John KNOBLACH v. Stacylee A. MORRIS
[¶ 1] John Knoblach appeals from a judgment of the District Court (Lewiston, Oram, J. ) finding him in contempt for failing to pay spousal support to Stacylee A. Morris as required by the parties' divorce decree, and imposing a period of incarceration unless he paid the arrearage within a specified time; and from the court's subsequent denial of his motion for reconsideration or for relief from judgment. See M.R. Civ. P. 59(e), 60(b). Knoblach argues that the court erred by holding the contempt hearing one day too soon based on the amount of notice he was entitled to receive pursuant to M.R. Civ. P. 66(d)(2)(C), which states that a contempt subpoena must be served on the alleged contemnor “no less than 10 days prior to the hearing unless a shorter time is ordered by the court.” See also M.R. Civ. P. 6(a) (stating that if the last day of a prescribed time period falls on a Sunday, “the period runs until the end of the next day”). We affirm.
[¶ 2] Even if the court erred by holding the hearing within the notice period, Knoblach has not demonstrated that the contempt order should be vacated. As shown by the court's authority to order notice of fewer than ten days in contempt proceedings, see M.R. Civ. P. 66(d)(2)(C), that temporal framework is not jurisdictional. Further, after Knoblach was served with the contempt subpoena informing him of the date of the hearing, he did not move to continue the hearing either in his answer to the contempt motion or at the hearing itself.1 Rather, the record demonstrates that at the contempt hearing, Knoblach presented evidence and argued his position, and that in its judgment the court considered and ultimately rejected Knoblach's contention on its merits.
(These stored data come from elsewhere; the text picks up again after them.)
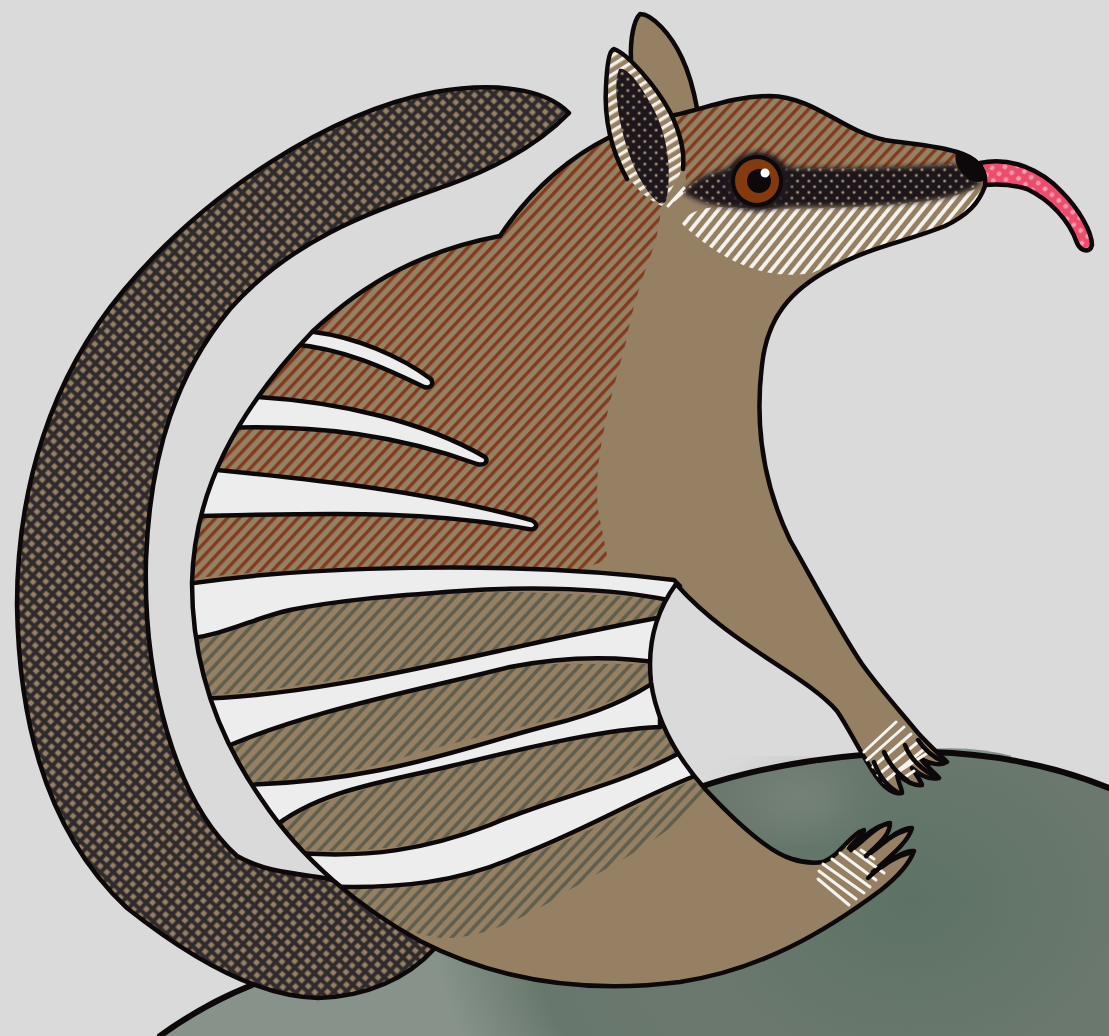
<!DOCTYPE html>
<html lang="en">
<head>
<meta charset="utf-8">
<title>Numbat on a rock</title>
<style>
:root{--sky:#dadada;--fur:#958064;--ink:#0d090a;--charcoal:#2f2a2c;--rust:#813a1c;--moss:#625e4d;--white:#ededed;--mask:#1d171d;--dot:#a8926f;--iris:#843a0f;--tongue:#ee4c6d;--tongue-dot:#f79aab;--rock:#647467;--rock-light:#87938a}
html,body{margin:0;height:100%;overflow:hidden;background:var(--sky)}
svg{display:block;width:1109px;height:1036px}
.outline{fill:none;stroke:var(--ink);stroke-width:4.5;stroke-linejoin:round;stroke-linecap:round}
.fur{fill:var(--fur)}
.band{fill:var(--white);stroke:var(--ink);stroke-width:4.5;stroke-linejoin:round}
.paw-line{fill:none;stroke:#f6f3ee;stroke-width:3;stroke-linecap:round}
.mask{fill:var(--mask)}
</style>
</head>
<body>
<svg viewBox="0 0 1109 1036" role="img" aria-label="A numbat sitting on a green rock with its tongue out">
<defs>
<pattern id="rust-hatch" width="8.6" height="20" patternUnits="userSpaceOnUse" patternTransform="rotate(43)"><rect x="2" width="3.3" height="20" fill="var(--rust)"/></pattern>
<pattern id="moss-hatch" width="9.2" height="20" patternUnits="userSpaceOnUse" patternTransform="rotate(43)"><rect x="2" width="3.6" height="20" fill="var(--moss)"/></pattern>
<pattern id="white-hatch" width="8.8" height="20" patternUnits="userSpaceOnUse" patternTransform="rotate(39)"><rect x="2" width="3.8" height="20" fill="#f6f3ee"/></pattern>
<pattern id="ear-hatch" width="8" height="20" patternUnits="userSpaceOnUse" patternTransform="rotate(58)"><rect x="2" width="3.4" height="20" fill="#f3eee6"/></pattern>
<pattern id="tail-weave" width="9" height="9" patternUnits="userSpaceOnUse" patternTransform="rotate(43)"><path d="M0 2.5H9M2.5 0V9" stroke="var(--charcoal)" stroke-width="4"/></pattern>
<pattern id="mask-dots" width="8" height="8" patternUnits="userSpaceOnUse" patternTransform="rotate(45)"><circle cx="4" cy="4" r="1.5" fill="var(--dot)"/></pattern>
<pattern id="tongue-dots" width="9" height="9" patternUnits="userSpaceOnUse" patternTransform="rotate(40)"><circle cx="4" cy="4" r="2.4" fill="var(--tongue-dot)"/></pattern>
<radialGradient id="rock-shade" gradientUnits="userSpaceOnUse" cx="910" cy="900" r="480" gradientTransform="translate(0 180) scale(1 .8)"><stop offset="0" stop-color="#5d7265"/><stop offset=".45" stop-color="#6b786d"/><stop offset=".8" stop-color="#68776d"/><stop offset="1" stop-color="var(--rock-light)"/></radialGradient>
<filter id="soft" x="-10%" y="-30%" width="120%" height="160%"><feGaussianBlur stdDeviation="2.5"/></filter>
<filter id="mist" x="-40%" y="-40%" width="180%" height="180%"><feGaussianBlur stdDeviation="22"/></filter>
<path id="rock-shape" d="M160 1036C190 1014 220 998 252 985L430 905L700 787C765 765 850 752 930 752C1000 754 1060 768 1109 788V1036Z"/>
<path id="tail-shape" d="M569 113C545 88 494 82 435 92C330 112 205 193 124 290C50 378 17 490 17 605C19 735 52 838 127 908C190 958 258 997 318 998C366 997 408 978 434 949L400 900L325 878C290 873 263 871 237 856C175 800 143 680 146 560C150 450 178 372 230 309C295 236 375 211 451 184C500 166 542 141 569 113Z"/>
<path id="body-shape" d="M500 236C528 194 566 159 610 137L675 115C704 109 733 96 770 96C815 97 842 131 885 140C910 144 935 145 957 152C977 158 987 168 985 186C979 203 968 215 945 226C905 242 870 247 832 268C790 290 767 318 762 365C754 430 766 490 790 540C815 584 838 628 862 664C880 689 900 711 918 733C929 745 940 755 947 762C941 766 930 764 921 759C927 767 935 773 939 778C931 780 921 776 912 768C916 775 921 781 922 785C914 786 904 780 897 774C898 782 902 789 902 793C890 795 880 783 872 770C859 750 848 727 837 711C806 675 730 645 676 584C655 613 647 645 651 682C657 726 682 763 706 790C736 822 768 852 792 859C804 863 816 863 823 862C837 857 844 843 859 832L864 830C863 838 857 844 851 850C861 843 878 824 890 823C890 836 877 845 866 856C879 849 896 828 912 828C908 843 888 858 873 872C885 867 900 850 914 851C909 865 896 878 881 890C825 932 760 970 680 982C575 995 490 977 420 941C360 908 302 860 262 800C215 733 192 660 192 583C194 490 237 411 312 332C367 280 426 250 500 236Z"/>
<clipPath id="body-clip"><use href="#body-shape"/></clipPath>
<path id="ear-shape" d="M610 50C620 45 656 82 671 111C682 134 686 152 680 174L662 206C638 196 621 171 611 138C602 105 604 70 610 50Z"/>
<path id="ear-inner" d="M619 69C628 66 644 90 656 114C668 140 672 174 666 201C660 209 650 196 639 177C622 145 611 90 619 69Z"/>
<path id="mask-shape" d="M683 193C696 176 718 168 745 167C820 168 890 169 955 164L982 183C968 192 950 198 925 201C875 208 835 206 788 207C746 212 708 208 683 193Z"/>
<path id="tongue-shape" d="M980 163C1010 156 1042 170 1062 192C1079 209 1092 232 1092 245C1090 253 1081 252 1077 243C1069 220 1050 200 1027 189C1012 184 999 184 984 185Z"/>
</defs>

<rect width="1109" height="1036" fill="var(--sky)"/>

<g id="rock">
<path d="M900 753Q960 742 1012 756L1000 762Z" fill="var(--rock-light)"/>
<path d="M196 1010Q224 990 256 983L250 1000Z" fill="var(--rock-light)"/>
<use href="#rock-shape" fill="url(#rock-shade)"/>
<ellipse cx="800" cy="800" rx="50" ry="24" fill="#859087" opacity=".6" filter="url(#mist)"/>
<path d="M160 1036C190 1014 220 998 252 985M700 787C765 765 850 752 930 752C1000 754 1060 768 1109 788" class="outline" style="stroke-width:6"/>
</g>

<g id="tail">
<use href="#tail-shape" class="fur"/>
<use href="#tail-shape" fill="url(#tail-weave)"/>
<use href="#tail-shape" class="outline"/>
</g>

<g id="far-ear">
<path d="M631 60C630 38 634 20 640 14C652 14 671 34 682 58C690 75 694 92 697 108L672 118Z" class="fur"/>
<path d="M631 60C630 38 634 20 640 14C652 14 671 34 682 58C690 75 694 92 697 108" class="outline"/>
</g>

<g id="tongue">
<use href="#tongue-shape" fill="var(--tongue)"/>
<use href="#tongue-shape" fill="url(#tongue-dots)"/>
<use href="#tongue-shape" class="outline"/>
</g>

<g id="body">
<use href="#body-shape" class="fur"/>
<g clip-path="url(#body-clip)">
<path id="back-hatching" d="M180 585V320L480 220L610 130L628 180L662 206L656 240C642 280 634 300 626 342C610 400 593 460 598 510L608 560L575 571Q390 558 196 578Z" fill="url(#rust-hatch)"/>
<path id="brow-hatching" d="M674 112L770 92L850 120L885 138L957 152L958 163C885 170 820 168 745 167C715 168 697 177 686 189Q687 150 674 112Z" fill="url(#rust-hatch)"/>
<path id="cheek-hatching" d="M680 222C690 212 703 207 720 207C790 211 870 208 925 201C950 198 968 192 984 186C979 203 968 215 945 226C905 242 860 250 812 273C760 282 715 256 680 222Z" fill="url(#white-hatch)"/>
<g id="belly-hatching" fill="url(#moss-hatch)">
<path d="M190 638C290 600 400 592 520 592L668 598L655 621C550 635 390 680 206 696Z"/>
<path d="M226 748C310 710 420 686 525 664L648 664L650 684C590 716 500 730 420 752Q340 780 245 782Z"/>
<path d="M276 822C370 780 480 760 580 734L662 728L676 752C600 780 500 822 430 842Q360 854 298 850Z"/>
<path d="M335 888C430 892 520 862 600 825L692 780L706 792C670 840 600 870 560 896C520 920 480 940 440 938L400 930Z"/>
</g>
<g id="shoulder-bands" class="band">
<path d="M300 326L314 332C355 337 400 356 431 379C434 384 431 389 424 387C385 368 342 348 290 344Z"/>
<path d="M240 392L258 397C340 402 425 422 485 457C489 462 484 466 477 464C400 436 320 424 220 428Z"/>
<path d="M200 466L217 470C320 480 430 492 531 520C540 524 536 531 528 529C420 509 320 514 190 516Z"/>
</g>
<g id="flank-bands" class="band">
<path d="M180 585C300 566 510 560 674 580L680 586L668 600C610 588 530 586 460 591C390 596 340 600 290 610C250 619 230 634 180 640Z"/>
<path d="M190 699C340 696 490 648 668 616V664C620 656 570 655 510 667C420 690 300 712 215 752Z"/>
<path d="M230 785C380 784 470 745 550 725C595 714 630 700 660 678V727C590 730 500 755 425 772C360 786 310 797 270 830Z"/>
<path d="M285 852C370 860 430 848 490 825C560 795 620 786 685 750L705 772C640 796 590 828 520 855C460 882 400 890 315 886Z"/>
</g>
</g>
<use href="#body-shape" class="outline"/>
</g>

<g id="front-paw">
<path class="paw-line" d="M864 752L896 722M867 760L904 727M873 767L911 734M878 775L918 742M884 782L923 750M898 772L929 752M905 777L914 771"/>
<path class="outline" d="M874 762Q882 784 899 793M884 752Q892 770 907 780M905 745Q911 762 932 775M918 740Q928 755 944 762"/>
</g>
<g id="hind-paw">
<path class="paw-line" d="M818 879L849 905M819 871L856 899M823 864L864 893M832 859L870 887M840 853L876 880M848 847L884 873M861 850L874 859"/>
<path class="outline" d="M851 850Q872 826 888 824M866 856Q890 834 910 829M868 878Q888 858 912 852M862 834L849 848"/>
</g>

<g id="face">
<use href="#mask-shape" class="mask" filter="url(#soft)"/>
<use href="#mask-shape" fill="url(#mask-dots)"/>
<path id="nose" d="M956 153C972 152 986 164 987 178C982 184 972 183 965 176C957 169 954 161 956 153Z" fill="var(--ink)"/>
<g id="eye">
<ellipse cx="758" cy="181" rx="32" ry="29" class="mask" filter="url(#soft)"/>
<circle cx="757" cy="181" r="26" fill="var(--ink)"/>
<circle cx="757" cy="181" r="22" fill="var(--iris)"/>
<circle cx="759" cy="181" r="12" fill="var(--ink)"/>
<circle cx="765" cy="173" r="4.5" fill="#fff"/>
</g>
</g>

<g id="near-ear">
<use href="#ear-shape" class="fur"/>
<use href="#ear-shape" fill="url(#ear-hatch)"/>
<path d="M668 206L684 188M674 200L682 193" class="paw-line"/>
<use href="#ear-inner" class="mask"/>
<use href="#ear-inner" fill="url(#mask-dots)"/>
<path class="outline" d="M627 179C611 150 604 118 606 86C607 66 609 50 614 49C628 54 656 86 670 112C680 132 685 150 683 169"/>
</g>
</svg>
</body>
</html>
[¶3] Additionally, Knoblach has argued in his post-judgment motion and his brief on appeal only that his attorney was unavailable during the week before the hearing. He has not described any additional evidence that he would have presented or how he otherwise would have proceeded differently—either with or without the assistance of an attorney—if he had had one additional day to prepare. See Hopkins v. Dep't of Human Servs., 2002 ME 129, ¶ 13, 802 A.2d 999 (holding that a party raising a due process challenge based on defective notice must show how he or she was prejudiced by the error); cf. Daud v. Abdullahi, 2015 ME 48, ¶ 6, 115 A.3d 77 (concluding that a defendant's failure to retain an attorney when he had sufficient time to do so was “not a substantial reason that would compel the court to grant a continuance”).
[¶4] Therefore, contrary to Knoblach's argument, the court did not err or abuse its discretion by proceeding with the hearing without objection on the scheduled date, or by denying Knoblach's motion to reconsider or for relief from judgment. See In re A.M., 2012 ME 118, ¶ 14, 55 A.3d 463 (“When due process is implicated, we review ․ procedural rulings to determine whether the process struck a balance between competing concerns that was fundamentally fair.” (quotation marks omitted)).
The entry is:
1. In his answer to the motion, Knoblach stated only that if the court found the answer “lack[ing],” or if the court determined that he did “not provide enough evidence or records” at the hearing, he then would ask the court “to delay” the hearing—something he did not do.